There are alot of things to consider. First here are some tool links as there are tons.
Various automation companies:
Some brief info on Approaching Automation:
Ok, now that you are thoroughly overwhelmed with data here is the most important things to keep in mind. What is the best value for testing. By "value" I don't mean cost, but importance. If you already have a large code base there should be a few critical components to start out.
- Where is the biggest risk if not tested?
- What has the biggest client impact if broken?
- What code is utilized the most (i.e. if this breaks there will be lots of places that break instead of just one)?
- What is not covered currently by any other verification method?
- What is repetitive and easiest to script and rerun?
Some of these are manual testing questions and some are automation questions, but your goal isn't "what do I automate" it's "how do I ensure the best quality". Once you can determine that in detail it's time to separate what to automate vs. what to manually test vs. what to take a risk on. Based on what you have said in your description it seems you have a group of developers, if you don't have QA folks I recommend getting one. There is a reason it's a separate job and it is because it's a different way of thinking and approaching things. If developers were able to do all the QA there wouldn't be a need for the job itself. It's important to have someone with the right way of thinking and perspective to bring that into the team dynamics. Maybe you already have this person in which case great (maybe that is you...).
Once you have a solid team the answers to the questions will become evident. Risk could be customer impacting, but it could also be something like divergent code bases that are no longer maintainable vs. a centralized approach. It could also be inline styles vs. css or copied code instead of reused code.
This should be your client perspective. If it seems really bad but noone cares, don't put it here as it could offset the whole project. The ultimate goal should be customer satisfaction even if there are some things that are "need to do later".
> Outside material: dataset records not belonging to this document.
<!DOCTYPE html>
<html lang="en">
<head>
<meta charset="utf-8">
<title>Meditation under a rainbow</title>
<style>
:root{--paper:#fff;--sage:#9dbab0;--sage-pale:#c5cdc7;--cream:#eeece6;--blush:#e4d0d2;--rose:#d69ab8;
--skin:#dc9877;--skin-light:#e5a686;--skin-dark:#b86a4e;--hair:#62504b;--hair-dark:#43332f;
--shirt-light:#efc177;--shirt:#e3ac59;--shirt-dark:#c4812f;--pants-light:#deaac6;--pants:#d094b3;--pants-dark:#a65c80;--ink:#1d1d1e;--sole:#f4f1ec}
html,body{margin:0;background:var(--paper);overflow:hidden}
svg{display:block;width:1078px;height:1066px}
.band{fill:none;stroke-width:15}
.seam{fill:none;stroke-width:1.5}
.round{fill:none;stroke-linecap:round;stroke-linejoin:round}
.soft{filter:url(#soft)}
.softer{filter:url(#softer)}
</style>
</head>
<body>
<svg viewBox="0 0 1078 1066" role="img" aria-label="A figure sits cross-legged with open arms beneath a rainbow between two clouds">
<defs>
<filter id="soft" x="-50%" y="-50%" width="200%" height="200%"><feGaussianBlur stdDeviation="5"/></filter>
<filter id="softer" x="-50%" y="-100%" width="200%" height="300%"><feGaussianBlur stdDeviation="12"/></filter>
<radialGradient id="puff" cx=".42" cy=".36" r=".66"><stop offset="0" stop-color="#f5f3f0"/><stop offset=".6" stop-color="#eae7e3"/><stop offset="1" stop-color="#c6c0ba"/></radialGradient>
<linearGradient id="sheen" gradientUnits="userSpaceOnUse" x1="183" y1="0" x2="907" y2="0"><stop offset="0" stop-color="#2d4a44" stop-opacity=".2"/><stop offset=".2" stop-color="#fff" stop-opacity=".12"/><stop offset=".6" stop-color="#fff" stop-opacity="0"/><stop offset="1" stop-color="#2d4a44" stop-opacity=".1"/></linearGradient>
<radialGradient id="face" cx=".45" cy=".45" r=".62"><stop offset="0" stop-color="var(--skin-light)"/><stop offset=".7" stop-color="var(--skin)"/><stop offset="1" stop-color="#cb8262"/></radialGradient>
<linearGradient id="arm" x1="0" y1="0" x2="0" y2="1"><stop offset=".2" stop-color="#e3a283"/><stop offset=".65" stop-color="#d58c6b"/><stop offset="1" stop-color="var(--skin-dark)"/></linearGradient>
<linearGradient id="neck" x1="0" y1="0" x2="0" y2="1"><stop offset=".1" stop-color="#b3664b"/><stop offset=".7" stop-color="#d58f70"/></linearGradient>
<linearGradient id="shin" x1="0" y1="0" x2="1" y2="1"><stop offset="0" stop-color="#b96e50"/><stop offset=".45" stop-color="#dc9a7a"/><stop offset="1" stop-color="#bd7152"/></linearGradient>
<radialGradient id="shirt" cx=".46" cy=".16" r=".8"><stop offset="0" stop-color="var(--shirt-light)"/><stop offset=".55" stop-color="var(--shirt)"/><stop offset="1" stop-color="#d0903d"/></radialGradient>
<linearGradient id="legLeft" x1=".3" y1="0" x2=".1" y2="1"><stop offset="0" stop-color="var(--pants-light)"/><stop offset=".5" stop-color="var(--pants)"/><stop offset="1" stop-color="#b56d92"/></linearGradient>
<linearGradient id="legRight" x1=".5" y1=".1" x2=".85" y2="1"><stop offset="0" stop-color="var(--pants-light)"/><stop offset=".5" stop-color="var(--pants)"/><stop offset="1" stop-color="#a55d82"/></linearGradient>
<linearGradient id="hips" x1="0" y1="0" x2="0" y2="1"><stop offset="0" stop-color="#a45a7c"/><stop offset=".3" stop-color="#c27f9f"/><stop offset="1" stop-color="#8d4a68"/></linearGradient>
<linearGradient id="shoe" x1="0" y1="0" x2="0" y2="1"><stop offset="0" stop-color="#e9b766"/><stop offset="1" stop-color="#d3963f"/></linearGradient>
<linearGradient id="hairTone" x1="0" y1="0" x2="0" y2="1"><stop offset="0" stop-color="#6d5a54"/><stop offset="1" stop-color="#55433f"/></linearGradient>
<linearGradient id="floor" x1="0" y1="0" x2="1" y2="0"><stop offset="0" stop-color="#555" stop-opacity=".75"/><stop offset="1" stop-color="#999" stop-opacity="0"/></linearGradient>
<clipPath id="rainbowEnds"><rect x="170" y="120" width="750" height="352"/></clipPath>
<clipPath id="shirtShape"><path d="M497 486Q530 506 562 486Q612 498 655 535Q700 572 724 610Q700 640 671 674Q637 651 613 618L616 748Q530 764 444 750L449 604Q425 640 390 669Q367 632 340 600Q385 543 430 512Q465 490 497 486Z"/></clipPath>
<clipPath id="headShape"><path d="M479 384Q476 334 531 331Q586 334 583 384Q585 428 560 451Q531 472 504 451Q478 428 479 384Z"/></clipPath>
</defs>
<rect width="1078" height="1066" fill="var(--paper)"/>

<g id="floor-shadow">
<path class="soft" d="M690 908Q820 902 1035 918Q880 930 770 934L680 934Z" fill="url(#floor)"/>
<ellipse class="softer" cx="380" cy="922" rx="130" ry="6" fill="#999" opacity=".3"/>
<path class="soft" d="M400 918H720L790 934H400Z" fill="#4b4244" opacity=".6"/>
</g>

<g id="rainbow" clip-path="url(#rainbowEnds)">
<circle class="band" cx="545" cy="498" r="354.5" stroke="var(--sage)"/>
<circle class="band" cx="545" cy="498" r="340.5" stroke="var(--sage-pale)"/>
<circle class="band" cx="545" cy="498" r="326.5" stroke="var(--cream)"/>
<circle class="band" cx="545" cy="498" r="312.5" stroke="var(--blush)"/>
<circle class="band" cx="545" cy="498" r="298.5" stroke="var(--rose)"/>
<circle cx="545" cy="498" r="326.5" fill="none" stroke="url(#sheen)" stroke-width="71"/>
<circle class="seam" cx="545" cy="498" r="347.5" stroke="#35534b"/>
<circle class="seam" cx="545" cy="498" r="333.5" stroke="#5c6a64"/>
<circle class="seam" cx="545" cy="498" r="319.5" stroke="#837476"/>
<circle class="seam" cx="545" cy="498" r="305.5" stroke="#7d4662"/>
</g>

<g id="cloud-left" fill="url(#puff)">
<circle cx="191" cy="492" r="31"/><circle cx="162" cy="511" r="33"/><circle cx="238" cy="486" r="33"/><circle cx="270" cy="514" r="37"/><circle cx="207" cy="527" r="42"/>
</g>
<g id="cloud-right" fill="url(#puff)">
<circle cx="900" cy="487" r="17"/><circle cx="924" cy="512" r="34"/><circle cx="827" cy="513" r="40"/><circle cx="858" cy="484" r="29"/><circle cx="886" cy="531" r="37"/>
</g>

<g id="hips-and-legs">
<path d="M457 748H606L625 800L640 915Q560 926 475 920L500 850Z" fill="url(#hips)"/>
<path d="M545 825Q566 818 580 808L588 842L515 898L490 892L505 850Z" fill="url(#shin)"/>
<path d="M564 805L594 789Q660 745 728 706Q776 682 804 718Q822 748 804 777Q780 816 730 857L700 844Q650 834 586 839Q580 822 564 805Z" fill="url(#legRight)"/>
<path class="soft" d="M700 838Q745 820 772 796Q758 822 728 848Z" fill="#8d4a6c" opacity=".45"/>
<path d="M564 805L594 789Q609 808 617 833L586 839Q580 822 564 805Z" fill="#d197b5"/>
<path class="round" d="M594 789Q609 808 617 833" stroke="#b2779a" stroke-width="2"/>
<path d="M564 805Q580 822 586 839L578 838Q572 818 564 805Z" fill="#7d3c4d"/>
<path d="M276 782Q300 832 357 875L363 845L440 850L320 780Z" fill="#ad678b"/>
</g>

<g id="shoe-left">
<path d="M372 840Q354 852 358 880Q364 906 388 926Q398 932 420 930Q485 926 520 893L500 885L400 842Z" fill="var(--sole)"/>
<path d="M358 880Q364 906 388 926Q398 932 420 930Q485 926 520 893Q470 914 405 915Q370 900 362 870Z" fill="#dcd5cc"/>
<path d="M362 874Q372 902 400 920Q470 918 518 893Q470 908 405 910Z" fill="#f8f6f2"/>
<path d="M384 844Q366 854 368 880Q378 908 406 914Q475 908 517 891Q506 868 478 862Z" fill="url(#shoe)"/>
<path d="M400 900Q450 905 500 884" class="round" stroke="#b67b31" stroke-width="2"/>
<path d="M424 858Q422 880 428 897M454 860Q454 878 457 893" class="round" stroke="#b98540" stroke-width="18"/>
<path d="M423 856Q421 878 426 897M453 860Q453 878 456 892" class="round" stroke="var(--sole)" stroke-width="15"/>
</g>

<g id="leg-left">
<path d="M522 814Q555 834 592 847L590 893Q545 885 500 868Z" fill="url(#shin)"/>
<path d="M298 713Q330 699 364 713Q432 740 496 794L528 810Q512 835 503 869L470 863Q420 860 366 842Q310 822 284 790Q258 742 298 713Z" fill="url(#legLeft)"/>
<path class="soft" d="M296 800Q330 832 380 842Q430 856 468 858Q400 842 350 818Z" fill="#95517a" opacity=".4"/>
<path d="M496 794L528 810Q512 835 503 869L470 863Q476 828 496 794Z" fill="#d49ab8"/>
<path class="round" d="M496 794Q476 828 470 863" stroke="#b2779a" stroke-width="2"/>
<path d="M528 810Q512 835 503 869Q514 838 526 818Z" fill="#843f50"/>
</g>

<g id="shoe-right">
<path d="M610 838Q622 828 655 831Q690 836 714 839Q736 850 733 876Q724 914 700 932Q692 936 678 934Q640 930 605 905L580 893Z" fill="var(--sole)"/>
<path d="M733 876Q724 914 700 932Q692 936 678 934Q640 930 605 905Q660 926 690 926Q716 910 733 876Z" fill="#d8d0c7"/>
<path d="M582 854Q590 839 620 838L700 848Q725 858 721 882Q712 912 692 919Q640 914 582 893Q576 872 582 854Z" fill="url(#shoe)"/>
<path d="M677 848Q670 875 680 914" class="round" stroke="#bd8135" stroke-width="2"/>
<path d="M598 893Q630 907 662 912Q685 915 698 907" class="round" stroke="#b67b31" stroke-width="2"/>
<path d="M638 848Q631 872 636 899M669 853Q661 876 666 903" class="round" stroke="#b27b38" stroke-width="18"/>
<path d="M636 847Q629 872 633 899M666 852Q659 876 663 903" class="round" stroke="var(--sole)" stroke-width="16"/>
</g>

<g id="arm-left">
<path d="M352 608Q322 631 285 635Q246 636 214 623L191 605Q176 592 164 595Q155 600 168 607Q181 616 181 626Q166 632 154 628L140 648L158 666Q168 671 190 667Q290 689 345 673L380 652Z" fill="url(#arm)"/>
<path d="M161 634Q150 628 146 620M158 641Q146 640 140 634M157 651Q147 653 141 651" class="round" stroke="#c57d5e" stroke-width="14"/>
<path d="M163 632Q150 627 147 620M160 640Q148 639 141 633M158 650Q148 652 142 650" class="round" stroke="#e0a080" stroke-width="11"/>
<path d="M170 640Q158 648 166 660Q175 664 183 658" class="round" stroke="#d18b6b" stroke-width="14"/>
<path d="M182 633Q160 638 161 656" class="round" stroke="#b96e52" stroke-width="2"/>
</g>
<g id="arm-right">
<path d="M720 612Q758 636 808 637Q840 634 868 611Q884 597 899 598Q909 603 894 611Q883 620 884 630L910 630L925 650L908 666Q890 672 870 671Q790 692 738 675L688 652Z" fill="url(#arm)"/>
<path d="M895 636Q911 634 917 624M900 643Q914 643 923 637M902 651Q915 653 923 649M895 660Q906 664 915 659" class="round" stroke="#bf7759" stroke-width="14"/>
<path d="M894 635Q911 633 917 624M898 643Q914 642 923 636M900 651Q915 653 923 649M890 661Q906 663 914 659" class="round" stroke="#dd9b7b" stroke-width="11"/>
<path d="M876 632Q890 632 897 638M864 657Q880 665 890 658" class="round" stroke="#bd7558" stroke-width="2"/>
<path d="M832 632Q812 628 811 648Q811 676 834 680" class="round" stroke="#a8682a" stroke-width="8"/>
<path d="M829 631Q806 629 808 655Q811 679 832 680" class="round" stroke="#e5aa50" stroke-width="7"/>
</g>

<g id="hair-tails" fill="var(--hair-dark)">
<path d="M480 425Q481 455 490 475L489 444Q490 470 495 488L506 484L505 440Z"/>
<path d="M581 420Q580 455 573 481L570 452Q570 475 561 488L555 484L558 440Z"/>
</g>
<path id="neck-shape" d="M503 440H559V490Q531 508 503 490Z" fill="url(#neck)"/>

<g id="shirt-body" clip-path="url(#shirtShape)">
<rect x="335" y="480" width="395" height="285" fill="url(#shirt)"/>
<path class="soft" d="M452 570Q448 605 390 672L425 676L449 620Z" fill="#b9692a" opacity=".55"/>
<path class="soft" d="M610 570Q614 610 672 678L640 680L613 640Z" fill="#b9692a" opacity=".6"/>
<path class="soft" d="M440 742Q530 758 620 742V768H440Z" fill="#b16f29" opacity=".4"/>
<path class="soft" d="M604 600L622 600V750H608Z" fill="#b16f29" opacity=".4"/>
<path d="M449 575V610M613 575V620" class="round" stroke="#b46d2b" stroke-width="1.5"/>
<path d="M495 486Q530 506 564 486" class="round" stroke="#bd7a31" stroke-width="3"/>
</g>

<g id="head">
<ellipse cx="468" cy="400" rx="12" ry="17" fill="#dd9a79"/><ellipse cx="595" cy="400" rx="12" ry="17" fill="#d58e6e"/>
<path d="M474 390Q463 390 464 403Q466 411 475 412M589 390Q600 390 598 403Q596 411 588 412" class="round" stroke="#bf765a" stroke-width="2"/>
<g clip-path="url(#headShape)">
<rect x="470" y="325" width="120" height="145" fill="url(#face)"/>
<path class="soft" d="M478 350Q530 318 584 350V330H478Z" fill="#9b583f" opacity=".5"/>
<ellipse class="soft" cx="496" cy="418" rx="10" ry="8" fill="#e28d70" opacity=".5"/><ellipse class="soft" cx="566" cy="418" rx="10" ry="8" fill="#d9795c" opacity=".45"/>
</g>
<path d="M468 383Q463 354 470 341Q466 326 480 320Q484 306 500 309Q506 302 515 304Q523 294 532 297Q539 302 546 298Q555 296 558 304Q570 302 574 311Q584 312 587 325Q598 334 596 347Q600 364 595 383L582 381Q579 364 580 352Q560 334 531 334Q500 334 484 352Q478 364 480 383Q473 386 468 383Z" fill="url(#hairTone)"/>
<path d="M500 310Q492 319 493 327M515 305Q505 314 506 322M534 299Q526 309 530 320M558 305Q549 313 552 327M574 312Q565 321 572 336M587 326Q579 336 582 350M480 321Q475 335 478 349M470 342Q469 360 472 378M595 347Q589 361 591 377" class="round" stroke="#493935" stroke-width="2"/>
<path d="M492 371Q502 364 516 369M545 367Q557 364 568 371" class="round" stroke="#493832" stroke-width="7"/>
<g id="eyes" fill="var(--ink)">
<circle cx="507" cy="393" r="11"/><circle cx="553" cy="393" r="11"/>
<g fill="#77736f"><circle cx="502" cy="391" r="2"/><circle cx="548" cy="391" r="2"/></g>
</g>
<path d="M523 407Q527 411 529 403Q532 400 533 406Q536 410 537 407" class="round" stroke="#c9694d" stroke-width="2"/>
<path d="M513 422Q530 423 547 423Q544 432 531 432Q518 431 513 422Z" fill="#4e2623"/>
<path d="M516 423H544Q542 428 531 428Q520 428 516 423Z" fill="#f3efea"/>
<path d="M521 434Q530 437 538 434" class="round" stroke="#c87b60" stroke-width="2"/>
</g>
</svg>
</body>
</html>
This will likely overlap 1&2 but the goal is anything that overlaps more than 1 of these is more critical by nature than something that doesn't. Dead code for instance might just be in here, but it might also confuse and make the footprint confusing which causes more breakages. It's important, but not as important as copied functions that are actively utilized but not maintained, centralized coding becomes a 2 part making it more important even though both are along the lines of confusion and duplication.
This will start out huge and hopefully grow smaller over time. The starting point on whittling down this will relate to the other categories. If something seems critical to 3 places than naturally start there first and work towards the lesser impacted areas.
Sometimes the quickest way to improve quality is getting the most coverage first. Even if it's less critical if it covers 25% of the application in 1 swipe it might be worth automating it first.
I recommend doing a weighted point system based on categories to get a proper analysis on the overall scope of the application. After that it's deciding which tools and where to utilize them. This should be part of the SDLC though and not treated as an after thought. If you are going to do this right, you need to change the process going forward to include QA as part of the process prior to release.